= Problem description =
Please show all lines of the records that include "lineJoin".

[Dataset excerpts]
Segment Open

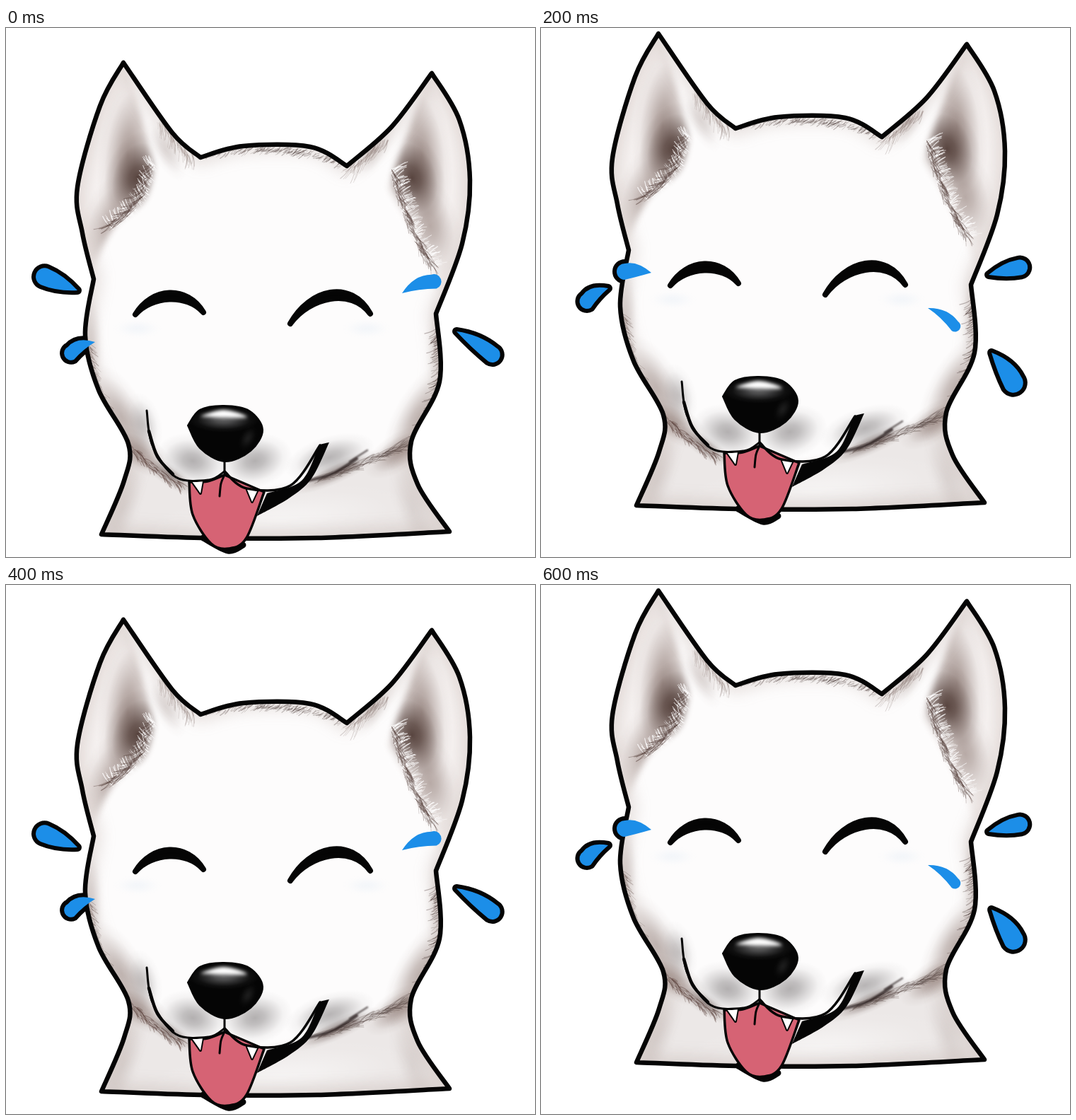
Recreate the animation shown at these times as an HTML page with a canvas. Size 748x748 px, loop 0.8 s.

```html
<!DOCTYPE html>
<html lang="en">
<head>
<meta charset="utf-8">
<title>Laughing dog</title>
<style>
html, body { margin: 0; width: 100%; height: 100%; overflow: hidden; background: #fff; }
canvas { display: block; width: 100vw; height: 100vh; }
</style>
</head>
<body>
<canvas id="stage" width="748" height="748"></canvas>
<script>
const SIZE = 748, STEP = 200, LIFT = 41;
const INK = '#050505', FACE = '#fdfcfc', BLUE = '#1c8ee8', PINK = '#d66374';
const BROWN = '98,72,64', DARK = '58,36,30', GREY = '98,93,94';
const stage = document.getElementById('stage').getContext('2d');

let seed = 7;
const rnd = () => (seed = (seed * 16807) % 2147483647) / 2147483647;
const spread = range => (rnd() - 0.5) * range;

// Smooth curve through "x,y" points; "|" marks a sharp corner.
function spline(text) {
  const path = new Path2D();
  let last = null;
  for (const part of text.split('|')) {
    const p = part.trim().split(/\s+/).map(s => s.split(',').map(Number));
    if (last) p.unshift(last); else path.moveTo(...p[0]);
    for (let i = 0; i < p.length - 1; i++) {
      const b = p[i], c = p[i + 1], a = p[i - 1] || b, d = p[i + 2] || c;
      path.bezierCurveTo(
        b[0] + (c[0] - a[0]) / 6, b[1] + (c[1] - a[1]) / 6,
        c[0] - (d[0] - b[0]) / 6, c[1] - (d[1] - b[1]) / 6, c[0], c[1]);
    }
    last = p[p.length - 1];
  }
  return path;
}

// Teardrop from its tip to its round end; bend bulges it to one side.
function drop(tipX, tipY, endX, endY, width, bend) {
  const len = Math.hypot(endX - tipX, endY - tipY), r = width / 2, mid = len * 0.42;
  const shape = new Path2D();
  shape.moveTo(0, 0);
  shape.quadraticCurveTo(mid, r * (bend - 1), len - r, -r);
  shape.arc(len - r, 0, r, -Math.PI / 2, Math.PI / 2);
  shape.quadraticCurveTo(mid, r * (bend + 1), 0, 0);
  shape.closePath();
  const path = new Path2D();
  const turn = Math.atan2(endY - tipY, endX - tipX) * 180 / Math.PI;
  path.addPath(shape, new DOMMatrix().translate(tipX, tipY).rotate(turn));
  return path;
}

// Crescent of a closed eye, arching over the chord between its corners.
function arch(x1, y1, x2, y2, rise) {
  const path = new Path2D(), inset = (x2 - x1) * 0.24;
  const high = rise * 4 / 3, low = high - 12;
  path.moveTo(x1, y1);
  path.bezierCurveTo(x1 + inset, y1 - high, x2 - inset, y2 - high, x2, y2);
  path.bezierCurveTo(x2 - inset, y2 - low, x1 + inset, y1 - low, x1, y1);
  return path;
}

const tears = [
  [
    drop(101, 371, 43, 347, 25, 0),
    drop(126, 444, 83, 464, 20, 0.8),
    drop(560, 375, 615, 355, 21, -0.8),
    drop(637, 429, 697, 468, 22, -0.3)
  ],
  [
    drop(156, 346, 107, 344, 23, 0.4),
    drop(95, 368, 56, 392, 21, 0.7),
    drop(633, 349, 688, 336, 22, -0.1),
    drop(547, 396, 592, 426, 16, -1),
    drop(637, 459, 676, 513, 28, -0.3)
  ]
];

function drawDog() {
  const cv = document.createElement('canvas');
  cv.width = cv.height = SIZE;
  const g = cv.getContext('2d');
  g.lineCap = g.lineJoin = 'round';

  const fill = (path, color, blur = 0) => {
    g.filter = `blur(${blur}px)`;
    g.fillStyle = color;
    g.fill(path);
    g.filter = 'none';
  };
  const line = (path, width, color = INK, blur = 0) => {
    g.filter = `blur(${blur}px)`;
    g.lineWidth = width;
    g.strokeStyle = color;
    g.stroke(path);
    g.filter = 'none';
  };
  const blob = (x, y, rx, ry, turn, rgb, alpha) => {
    g.save();
    g.translate(x, y);
    g.rotate(turn);
    g.scale(rx, ry);
    const grad = g.createRadialGradient(0, 0, 0, 0, 0, 1);
    [1, 0.8, 0.45, 0.12, 0].forEach((k, i) => grad.addColorStop(i / 4, `rgba(${rgb},${alpha * k})`));
    g.fillStyle = grad;
    g.fillRect(-1, -1, 2, 2);
    g.restore();
  };
  const twins = (axis, gap, y, rx, ry, turn, rgb, alpha) => {
    blob(axis - gap, y, rx, ry, turn, rgb, alpha);
    blob(axis + gap, y, rx, ry, -turn, rgb, alpha);
  };
  // Fine hairs rooted on the line from a to b, bowed sideways.
  const fur = (ax, ay, bx, by, bow, angle, len, color) => {
    const size = Math.hypot(bx - ax, by - ay);
    g.strokeStyle = color;
    for (let i = 0; i < size * 0.9; i++) {
      const t = rnd(), out = bow * 4 * t * (1 - t) + spread(8);
      const x = ax + (bx - ax) * t - (by - ay) / size * out;
      const y = ay + (by - ay) * t + (bx - ax) / size * out;
      const dir = angle + spread(0.7), l = len * (0.4 + rnd() * 0.7);
      g.lineWidth = 0.5 + rnd() * 0.8;
      g.beginPath();
      g.moveTo(x, y);
      g.quadraticCurveTo(x + Math.cos(dir) * l / 2, y + Math.sin(dir) * l / 2,
        x + Math.cos(dir + 0.25) * l, y + Math.sin(dir + 0.25) * l);
      g.stroke();
    }
  };

  const head = spline(
    '166,49 133,110 101,225 108,290 124,355 | 112,435 131,512 173,588 167,640 135,716 |' +
    '276,721 440,721 627,712 | 582,645 573,585 613,500 608,404 | 645,305 656,215 641,130 602,64 |' +
    '545,140 482,195 | 430,168 335,167 275,183 | 235,148 166,49');
  head.closePath();
  fill(head, '#f6f2f1');
  g.save();
  g.clip(head);

  // Ear hollows, then the pale face over their inner edge
  twins(380, 208, 180, 42, 120, 0.1, BROWN, 0.5);
  twins(380, 194, 212, 46, 68, 0.3, DARK, 0.8);
  twins(374, 226, 280, 42, 75, 0.25, BROWN, 0.4);
  fill(spline('166,40 | 197,140 210,195 | 196,245 150,285 112,370 | 90,480 190,600 | 300,660 435,640 | 560,590 640,480 |' +
    '612,370 575,290 540,228 | 551,190 602,55 | 375,90 166,40'), FACE, 5);
  twins(374, 148, 172, 20, 50, -0.5, BROWN, 0.2);
  fur(211, 195, 150, 285, -14, -2.5, 22, 'rgba(253,252,252,.8)');
  fur(206, 190, 145, 280, -14, 2.3, 22, 'rgba(62,38,34,.35)');
  fur(545, 200, 602, 345, 6, -0.8, 22, 'rgba(253,252,252,.8)');
  fur(546, 200, 600, 335, 6, 0.8, 20, 'rgba(62,38,34,.35)');
  fur(215, 130, 265, 186, 0, 1.1, 22, 'rgba(110,90,85,.2)');
  fur(540, 155, 490, 196, 0, 1.9, 26, 'rgba(110,90,85,.25)');

  // Neck
  fill(spline('165,585 250,648 300,668 | 435,643 580,583 | 660,740 | 110,740 | 165,585'), '#ece8e7', 4);
  blob(390, 695, 200, 50, -0.1, '255,255,255', 0.5);
  twins(372, 182, 600, 55, 26, 0.6, BROWN, 0.45);
  twins(370, 205, 680, 26, 75, 0.35, BROWN, 0.12);
  blob(232, 633, 48, 15, 0.6, DARK, 0.5);
  blob(468, 628, 70, 15, -0.42, DARK, 0.5);

  // Cheeks
  line(head, 24, 'rgba(150,125,118,.2)', 10);
  twins(374, 210, 550, 36, 85, -0.5, BROWN, 0.35);
  twins(366, 246, 450, 20, 90, 0, BROWN, 0.2);
  blob(194, 560, 26, 46, -0.25, GREY, 0.3);
  blob(458, 607, 66, 30, -0.3, GREY, 0.45);
  twins(348, 162, 425, 36, 15, 0, '205,222,240', 0.2);
  fur(285, 178, 478, 190, -14, 2.3, 11, 'rgba(60,45,42,.3)');
  fur(113, 440, 172, 590, 12, 0.6, 17, 'rgba(80,58,52,.28)');
  fur(612, 420, 572, 588, -22, 2.2, 20, 'rgba(60,42,38,.32)');
  fur(178, 594, 245, 645, 4, 0.6, 17, 'rgba(70,42,36,.35)');
  fur(435, 640, 560, 590, 4, -0.6, 26, 'rgba(80,64,60,.3)');
  g.restore();
  line(head, 6.5);

  // Muzzle
  twins(308, 44, 612, 54, 38, 0.25, GREY, 0.48);
  line(spline('428,640 462,630 496,609'), 4, 'rgba(35,25,24,.75)', 1);
  line(spline('486,613 511,597'), 2.5, 'rgba(35,25,24,.65)', 0.8);

  // Tongue, teeth and mouth
  const tongue = spline('259,642 264,688 290,729 315,736 340,721 365,656 | 309,632 | 285,641 259,642');
  line(spline('279,721 314,739 335,731'), 9);
  fill(tongue, PINK);
  line(tongue, 3.5);
  line(spline('309,632 304,644 302,662'), 3);
  for (const [x, y, lean] of [[270, 641, 5], [348, 653, 0]]) {
    const tooth = new Path2D(`M${x - 7} ${y}h15L${x + lean} ${y + 17}z`);
    line(tooth, 4);
    fill(tooth, '#fff');
  }
  fill(spline('355,690 369,658 | 418,640 443,589 | 457,586 | 432,637 400,665 355,690'), INK);
  line(spline('199,541 207,590 240,635 287,639 309,627'), 3);
  line(spline('202,570 214,606 236,631'), 4.5);
  line(spline('309,627 340,651 402,647 444,590'), 3.5);
  line(spline('309,608 309,630'), 3);

  // Nose
  const nose = spline('257,562 274,540 308,534 344,541 363,568 346,598 309,613 274,594 257,562');
  fill(nose, INK);
  g.save();
  g.clip(nose);
  blob(308, 554, 50, 18, 0, '180,180,182', 0.5);
  fill(spline('274,549 308,540 341,550 308,551 274,549'), '#fff', 2.5);
  blob(342, 580, 12, 20, 0.5, '120,120,120', 0.2);
  g.restore();
  line(nose, 2);

  for (const eye of [arch(183, 405, 279, 402, 29), arch(402, 418, 515, 404, 37)]) {
    fill(eye, INK);
    line(eye, 8);
  }
  return cv;
}

const dog = drawDog();

// Tear outlines go behind the head, so only the parts outside it keep a border.
function draw(time) {
  const pose = Math.floor(time / STEP) % 2;
  stage.fillStyle = '#fff';
  stage.fillRect(0, 0, SIZE, SIZE);
  stage.lineJoin = 'round';
  stage.lineWidth = 12;
  stage.strokeStyle = INK;
  tears[pose].forEach(t => stage.stroke(t));
  stage.drawImage(dog, 0, -LIFT * pose);
  stage.fillStyle = BLUE;
  tears[pose].forEach(t => stage.fill(t));
}

const start = performance.now();
function tick() {
  draw(performance.now() - start);
  requestAnimationFrame(tick);
}
tick();
</script>
</body>
</html>
```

Segment Closed

= Finished exercise =
  g.lineCap = g.lineJoin = 'round';
  stage.lineJoin = 'round';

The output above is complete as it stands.